Select all lines in the records that include "body".

Records for this exercise |
····················

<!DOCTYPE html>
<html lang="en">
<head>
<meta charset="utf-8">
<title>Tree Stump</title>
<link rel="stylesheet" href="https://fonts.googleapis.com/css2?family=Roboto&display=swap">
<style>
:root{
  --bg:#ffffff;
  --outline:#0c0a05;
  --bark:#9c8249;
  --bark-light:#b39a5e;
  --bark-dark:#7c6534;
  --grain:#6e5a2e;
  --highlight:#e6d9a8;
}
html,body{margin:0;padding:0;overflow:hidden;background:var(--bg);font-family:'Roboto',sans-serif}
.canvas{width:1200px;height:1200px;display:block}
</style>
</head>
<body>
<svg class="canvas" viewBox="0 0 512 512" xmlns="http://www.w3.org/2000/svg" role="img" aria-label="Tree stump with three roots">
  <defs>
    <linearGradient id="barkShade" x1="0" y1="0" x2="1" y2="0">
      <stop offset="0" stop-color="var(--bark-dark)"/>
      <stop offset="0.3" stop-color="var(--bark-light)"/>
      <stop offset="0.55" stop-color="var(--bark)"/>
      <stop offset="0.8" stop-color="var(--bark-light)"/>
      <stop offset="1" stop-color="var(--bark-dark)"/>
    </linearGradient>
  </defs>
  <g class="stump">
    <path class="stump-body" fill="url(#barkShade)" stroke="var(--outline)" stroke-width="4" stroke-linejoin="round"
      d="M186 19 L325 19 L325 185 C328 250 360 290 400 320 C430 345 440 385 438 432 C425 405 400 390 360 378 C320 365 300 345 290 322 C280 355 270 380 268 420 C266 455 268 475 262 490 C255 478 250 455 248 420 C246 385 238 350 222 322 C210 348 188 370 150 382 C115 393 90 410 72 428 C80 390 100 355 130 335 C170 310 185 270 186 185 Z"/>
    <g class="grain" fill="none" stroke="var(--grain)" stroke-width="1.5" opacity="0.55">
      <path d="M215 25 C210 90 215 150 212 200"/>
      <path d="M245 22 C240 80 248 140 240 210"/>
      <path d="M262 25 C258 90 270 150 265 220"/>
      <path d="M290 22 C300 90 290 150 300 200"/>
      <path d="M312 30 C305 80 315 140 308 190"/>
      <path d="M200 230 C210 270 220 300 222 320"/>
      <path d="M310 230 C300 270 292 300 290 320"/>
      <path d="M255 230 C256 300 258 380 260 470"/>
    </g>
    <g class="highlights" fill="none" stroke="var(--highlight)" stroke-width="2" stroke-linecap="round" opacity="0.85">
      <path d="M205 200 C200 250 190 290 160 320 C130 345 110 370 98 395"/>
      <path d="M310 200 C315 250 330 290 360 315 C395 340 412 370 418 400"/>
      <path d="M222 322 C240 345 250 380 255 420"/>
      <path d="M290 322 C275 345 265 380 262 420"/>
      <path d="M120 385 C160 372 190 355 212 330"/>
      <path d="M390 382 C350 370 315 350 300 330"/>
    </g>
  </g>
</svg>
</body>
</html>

····················

Response to the task |
html,body{margin:0;padding:0;overflow:hidden;background:var(--bg);font-family:'Roboto',sans-serif}
<body>
    <path class="stump-body" fill="url(#barkShade)" stroke="var(--outline)" stroke-width="4" stroke-linejoin="round"
</body>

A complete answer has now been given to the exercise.